Read the rest of the Bible!
God did not command Israel to commit genocide. He commanded Israel to execute capital punishment. Canaanite society finally disappeared from history at the hand of the expanding Babylonian empire centuries later.… Read the rest
Have you ever felt unfit to stand before God?
If so, you’re absolutely right. You are unfit. We’re all unfit to stand before God, but he invites us anyway.
The prophet Zechariah had a beautiful vision of God’s gracious response to the unworthiness we can do nothing about (Zechariah 3:1-5).
It begins with Joshua, the high priest, standing before God, with Satan ready to accuse him.
The accuser cleared his throat and God rebuked him before he could utter a syllable. The name “Satan” means accuser, but he can’t make his accusations stick before God. Apparently, God won’t even let him utter them in his presence.… Read the rest
Moses Pleading with Israel, as in Deuteronomy 8:11-20, illustration from a Bible card published 1907 by the Providence Lithograph Company
Lent is a time of repentance and preparation for Easter. That Jesus died for our sins and rose again to take them away means nothing if we don’t recognized ourselves as sinners. For all our individual differences, we all have one sin in common. We forget God.
Moses led the people of Israel out of Egypt to the doorstep of the Promised Land. and they refused to enter.
They had forgotten God’s power, protection, and provision. When they heard the report of fortified cities, they wailed and declared it would have been better if they had died in Egypt.… Read the rest
Society acts like it’s a good thing!
Lent is a time of preparation for Easter, during which Christians are encouraged to ponder their sin and their own mortality. Sin can be difficult to face. Quite apart from the fact that no one really wants to think of their own evil, it can be difficult to identify what sin is.
Despite the claims of an odd team of Christian legalists and enemies of Christianity, biblical Christianity has no list of rules or prohibitions. The Bible says, “everything that does not come from faith is sin” (Romans 14:23).
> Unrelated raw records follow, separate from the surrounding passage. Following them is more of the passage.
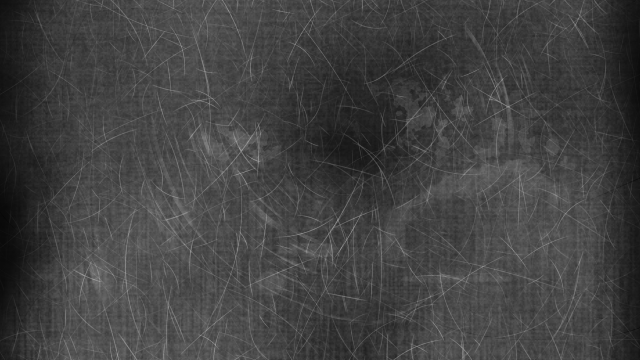
Give the GLSL for this texture, as a Shadertoy shader.

```glsl
// Dark worn metal plate: cloudy grey tone, brushed grain, pale smears and fine curved scratches
#define PLATE_TONE 0.285
#define EDGE_DARK 0.21
#define CENTRE_DARK 0.105
#define CLOUD_AMOUNT 0.14
#define BRUSH_AMOUNT 0.075
#define GRAIN_AMOUNT 0.05
#define SCRATCH_LIGHT 0.20
#define SCRATCH_WIDTH 0.0011
#define SWEEP_LIGHT 0.17
#define SMEAR_LIGHT 0.075
#define FLECK_LIGHT 0.10

vec4 hash4(vec2 p) {
    vec4 q = fract(p.xyxy * vec4(0.1031, 0.1030, 0.0973, 0.1099));
    q += dot(q, q.wzxy + 33.33);
    return fract((q.xxyz + q.yzzw) * q.zywx);
}

float noise(vec2 p) {
    vec2 i = floor(p), f = fract(p);
    f = f * f * (3.0 - 2.0 * f);
    vec2 e = vec2(0.0, 1.0);
    return mix(mix(hash4(i).x, hash4(i + e.yx).x, f.x),
               mix(hash4(i + e.xy).x, hash4(i + e.yy).x, f.x), f.y);
}

float fbm(vec2 p) {
    float sum = 0.0, gain = 0.53;
    for (int i = 0; i < 4; i++) {
        sum += gain * noise(p);
        p = mat2(1.6, 1.2, -1.2, 1.6) * p + 7.3;
        gain *= 0.5;
    }
    return sum;
}

// Soft elliptical spot, 1 at its centre
float spot(vec2 p, vec2 centre, vec2 size) {
    vec2 d = (p - centre) / size;
    return exp(-dot(d, d));
}

// One layer of tapered, bent hairlines, one candidate per cell
float scratches(vec2 p, float cells, float angle, float spread, float seed, float px) {
    vec2 q = p * cells + seed * 17.3, home = floor(q);
    float light = 0.0;
    for (int j = -1; j <= 1; j++)
    for (int i = -1; i <= 1; i++) {
        vec2 id = home + vec2(i, j);
        vec4 h = hash4(id + seed * 31.0), k = hash4(id + seed * 57.0 + 90.0);
        float turn = angle + (h.z - 0.5) * spread;
        vec2 d = q - id - h.xy, axis = vec2(cos(turn), sin(turn));
        d = vec2(dot(d, axis), dot(d, vec2(-axis.y, axis.x)));
        float reach = mix(0.25, 0.9, k.x), bend = (k.y - 0.5) * 0.7;
        float slope = 2.0 * bend * d.x;
        float away = abs(d.y - bend * d.x * d.x) / sqrt(1.0 + slope * slope) / cells;
        float halfWidth = SCRATCH_WIDTH * mix(0.4, 1.0, k.z);
        float line = 1.0 - smoothstep(max(halfWidth - px * 0.5, 0.0), halfWidth + px * 0.7, away);
        float taper = max(1.0 - d.x * d.x / (reach * reach), 0.0);
        light += line * sqrt(taper) * mix(0.15, 1.0, h.w * h.w * h.w);
    }
    return light;
}

// Bundle of concentric strokes inside a ring, faded around one direction
float sweep(vec2 p, vec2 centre, float radius, float band, float facing, float fan) {
    vec2 d = p - centre;
    float r = length(d), a = atan(d.y, d.x);
    float turn = abs(mod(a - facing + 3.14159, 6.28318) - 3.14159);
    float strokes = smoothstep(0.62, 0.95, noise(vec2(r * 150.0, a * 3.5)));
    float ring = exp(-pow((r - radius) / band, 2.0));
    return strokes * ring * (1.0 - smoothstep(fan * 0.4, fan, turn));
}

void mainImage(out vec4 fragColor, in vec2 fragCoord) {
    float px = 1.0 / iResolution.y;
    vec2 p = fragCoord * px;
    float u = fragCoord.x / iResolution.x;
    float cloud = fbm(p * 3.2 + 4.0), rough = fbm(p * 17.0);
    vec2 warped = p + 0.10 * (vec2(cloud, fbm(p * 5.0 + 21.0)) - 0.5);

    // Broad light and shade
    float tone = PLATE_TONE + CLOUD_AMOUNT * (cloud - 0.5);
    tone -= CENTRE_DARK * spot(warped, vec2(0.97, 0.64), vec2(0.30, 0.28));
    tone -= CENTRE_DARK * 0.7 * spot(warped, vec2(1.42, 0.83), vec2(0.42, 0.22));
    tone -= CENTRE_DARK * 0.8 * spot(warped, vec2(0.96, 0.10), vec2(0.20, 0.32));
    tone -= CENTRE_DARK * 0.55 * spot(warped, vec2(0.98, 0.60), vec2(0.14, 0.07));
    tone += 0.035 * spot(p, vec2(1.48, 0.32), vec2(0.26, 0.28));
    tone += 0.025 * spot(p, vec2(0.42, 0.36), vec2(0.30, 0.35));
    float wobble = 0.06 * (cloud - 0.5);
    float edge = 1.0 - smoothstep(-0.02, 0.135, u + wobble);
    edge += smoothstep(0.90, 1.02, u + wobble);
    tone -= EDGE_DARK * edge;

    // Pale arched smear, small stains and flaked specks
    float arch = 0.535 - 1.7 * pow(p.x - 1.39, 2.0);
    float offset = p.y - arch + 0.09 * (rough - 0.5);
    float smear = smoothstep(-0.085, -0.005, offset) * (1.0 - smoothstep(0.005, 0.022, offset));
    smear *= smoothstep(1.03, 1.12, p.x) * (1.0 - smoothstep(1.50, 1.62, p.x));
    float stain = spot(p, vec2(0.87, 0.305), vec2(0.11, 0.022));
    stain += spot(p, vec2(1.27, 0.225), vec2(0.16, 0.015));
    stain += spot(p, vec2(0.75, 0.21), vec2(0.04, 0.04));
    smear += 0.8 * smoothstep(0.30, 0.50, stain * (0.35 + rough));
    tone += SMEAR_LIGHT * smear * (0.6 + 0.6 * rough);
    float flakeZone = spot(p, vec2(0.68, 0.60), vec2(0.13, 0.07));
    flakeZone += spot(p, vec2(1.20, 0.68), vec2(0.20, 0.13));
    flakeZone += 0.6 * spot(p, vec2(1.52, 0.60), vec2(0.18, 0.12));
    float fleck = smoothstep(0.60, 0.66, fbm(p * 26.0 + 50.0) + 0.10 * min(flakeZone, 1.0) - 0.03);
    tone += FLECK_LIGHT * fleck * min(flakeZone, 1.0);
    float drag = spot(p, vec2(1.34, 0.69), vec2(0.05, 0.07)) + spot(p, vec2(0.26, 0.23), vec2(0.035, 0.10));
    tone += FLECK_LIGHT * drag * smoothstep(0.5, 0.75, noise(vec2(p.x * 75.0 + p.y * 20.0, p.y * 9.0)));

    // Brushed threads in both directions and fine grain
    float upright = noise(vec2(p.x * 170.0, p.y * 9.0)) - 0.5;
    float level = noise(vec2(p.x * 8.0, p.y * 190.0) + 40.0) - 0.5;
    float low = 1.0 - smoothstep(0.2, 0.7, p.y);
    float texture2 = BRUSH_AMOUNT * (upright * (0.45 + 0.5 * low) + level * 0.5);
    texture2 += GRAIN_AMOUNT * (noise(p * 260.0) + noise(p * 130.0 + 9.0) - 1.0);
    tone += texture2 * smoothstep(0.0, 0.25, tone);

    // Scratches: long, medium and short layers at changing angles
    float marks = 0.0;
    for (int n = 0; n < 11; n++) {
        float k = float(n);
        float cells = n < 4 ? 2.6 + 0.4 * k : (n < 8 ? 5.0 + 0.7 * (k - 4.0) : 12.0 + 2.0 * (k - 8.0));
        float angle = mod(k, 2.0) < 0.5 ? 2.15 : 1.15;
        marks += scratches(p, cells, angle, 1.7, k + 1.0, px);
    }
    float strokes = sweep(p, vec2(0.90, 0.62), 0.53, 0.07, 0.55, 0.75);
    strokes += 0.8 * sweep(p, vec2(1.05, 0.76), 0.55, 0.16, 3.85, 0.75);
    strokes += 0.6 * sweep(p, vec2(1.00, 0.43), 0.325, 0.010, -1.5, 1.1);
    strokes += 0.5 * sweep(p, vec2(1.25, 0.18), 0.36, 0.08, 2.5, 0.7);
    float wear = (0.55 + 0.75 * cloud) * (1.0 - 0.75 * min(edge, 1.0));
    tone += (SCRATCH_LIGHT * min(marks, 1.2) + SWEEP_LIGHT * strokes) * wear;
    tone -= 0.05 * min(scratches(p, 4.0, 0.3, 2.5, 23.0, px), 1.0);

    fragColor = vec4(vec3(clamp(tone, 0.025, 0.62)), 1.0);
}
```
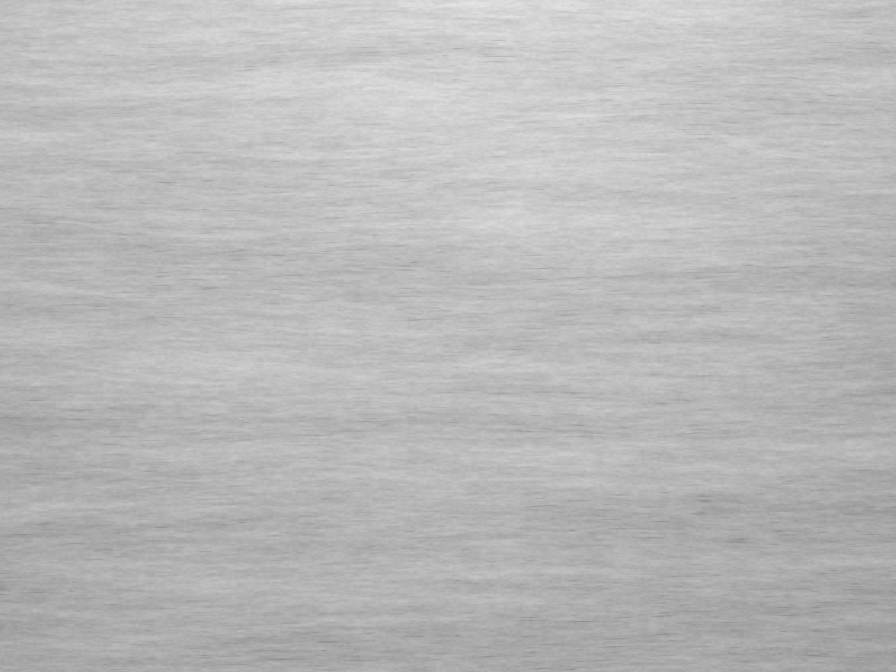
This texture is drawn by a Shadertoy shader. Its source:

```glsl
#define BASE_GREY 0.684
#define TOP_LIFT 0.098
#define GLOW 0.045
#define EDGE_SHADE 0.045
#define BAND_CONTRAST 0.115
#define FIBRE_CONTRAST 0.125
#define SPECKLE_CONTRAST 0.035
#define PORE_DARKNESS 0.085
#define PORE_CELL vec2(0.062, 0.0068)
#define PORE_SHARE 0.65

float hash(vec2 p) {
    vec3 q = fract(p.xyx * vec3(0.1031, 0.1030, 0.0973));
    q += dot(q, q.yzx + 33.33);
    return fract((q.x + q.y) * q.z);
}

float valueNoise(vec2 p) {
    vec2 cell = floor(p), f = fract(p);
    f = f * f * (3.0 - 2.0 * f);
    float low = mix(hash(cell), hash(cell + vec2(1, 0)), f.x);
    float high = mix(hash(cell + vec2(0, 1)), hash(cell + vec2(1, 1)), f.x);
    return mix(low, high, f.y);
}

// Layered sines bend the grain gently
vec2 bendGrain(vec2 p) {
    p.y += 0.0045 * sin(4.1 * p.x + 9.0 * p.y)
         + 0.0022 * sin(9.7 * p.x - 23.0 * p.y + 1.3)
         + 0.0008 * sin(24.0 * p.x + 61.0 * p.y);
    return p;
}

// Broad tonal bands, centred on zero
float bands(vec2 p) {
    float tone = 0.28 * valueNoise(p * vec2(0.9, 9.0) + 3.7);
    tone += 0.42 * valueNoise(p * vec2(1.9, 24.0) + 17.1);
    tone += 0.30 * valueNoise(p * vec2(4.0, 56.0) + 41.9);
    return tone - 0.5;
}

// Thin fibres, centred on zero
float fibres(vec2 p) {
    float tone = 0.32 * valueNoise(p * vec2(9.0, 115.0) + 71.3);
    tone += 0.36 * valueNoise(p * vec2(23.0, 225.0) + 113.7);
    tone += 0.32 * valueNoise(p * vec2(75.0, 340.0) + 157.1);
    return tone - 0.5;
}

// Cellular scatter of short tapered dark dashes
float pores(vec2 p) {
    vec2 home = floor(p / PORE_CELL);
    float shade = 0.0;
    for (int j = -1; j <= 1; j++)
    for (int i = -1; i <= 1; i++) {
        vec2 cell = home + vec2(i, j);
        vec2 jitter = vec2(hash(cell + 5.3), hash(cell + 29.7));
        float kind = hash(cell + 83.1);
        vec2 d = p - (cell + jitter) * PORE_CELL;
        d.y -= d.x * 0.06 * (jitter.x - 0.5);
        vec2 size = vec2(mix(0.010, 0.045, jitter.y * jitter.y), mix(0.0014, 0.0025, kind));
        float dash = 1.0 - smoothstep(0.0, 1.0, length(d / size));
        shade += dash * step(kind, PORE_SHARE) * mix(0.25, 1.0, jitter.x);
    }
    return min(shade, 1.2);
}

// Soft light from the top centre, falling off to the sides
float lighting(vec2 uv) {
    float side = 2.0 * uv.x - 1.0;
    vec2 fromGlow = (uv - vec2(0.54, 0.93)) * vec2(2.6, 2.8);
    return BASE_GREY + TOP_LIFT * uv.y
         + GLOW * exp(-dot(fromGlow, fromGlow))
         - EDGE_SHADE * side * side;
}

void mainImage(out vec4 fragColor, in vec2 fragCoord) {
    vec2 uv = fragCoord / iResolution.xy;
    vec2 grain = bendGrain(fragCoord / iResolution.y);

    float band = bands(grain);
    float grey = lighting(uv);
    grey += BAND_CONTRAST * band + FIBRE_CONTRAST * fibres(grain);
    grey += SPECKLE_CONTRAST * (valueNoise(grain * vec2(210.0, 380.0) + 9.1) - 0.5);

    // Pores gather in the darker bands
    float gather = mix(1.0, 0.35, smoothstep(-0.2, 0.2, band));
    grey -= PORE_DARKNESS * gather * pores(grain);

    fragColor = vec4(vec3(clamp(grey, 0.0, 1.0)), 1.0);
}
```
That verse comes at the end of a chapter that demonstrates that something can easily be sin for some people, but not sin for others.… Read the rest
Christ Enthroned / Bartolomeo Vivarini (1450)
In John 14:15, Jesus said, “If you love me, you will keep my commandments” (NASB). What commandments?
Just a while earlier, in John 13:34, he had said, “A new commandment I give to you, that you love one another, even as I have loved you, that you also love one another.”
Does that seem new?
Jesus had earlier said that the greatest commandment of the law was to love God with all your heart, soul, strength, and mind. The second was like the first: Love your neighbor as yourself (Mark 12:28-34).
With this new commandment, Jesus raised the standard. … Read the rest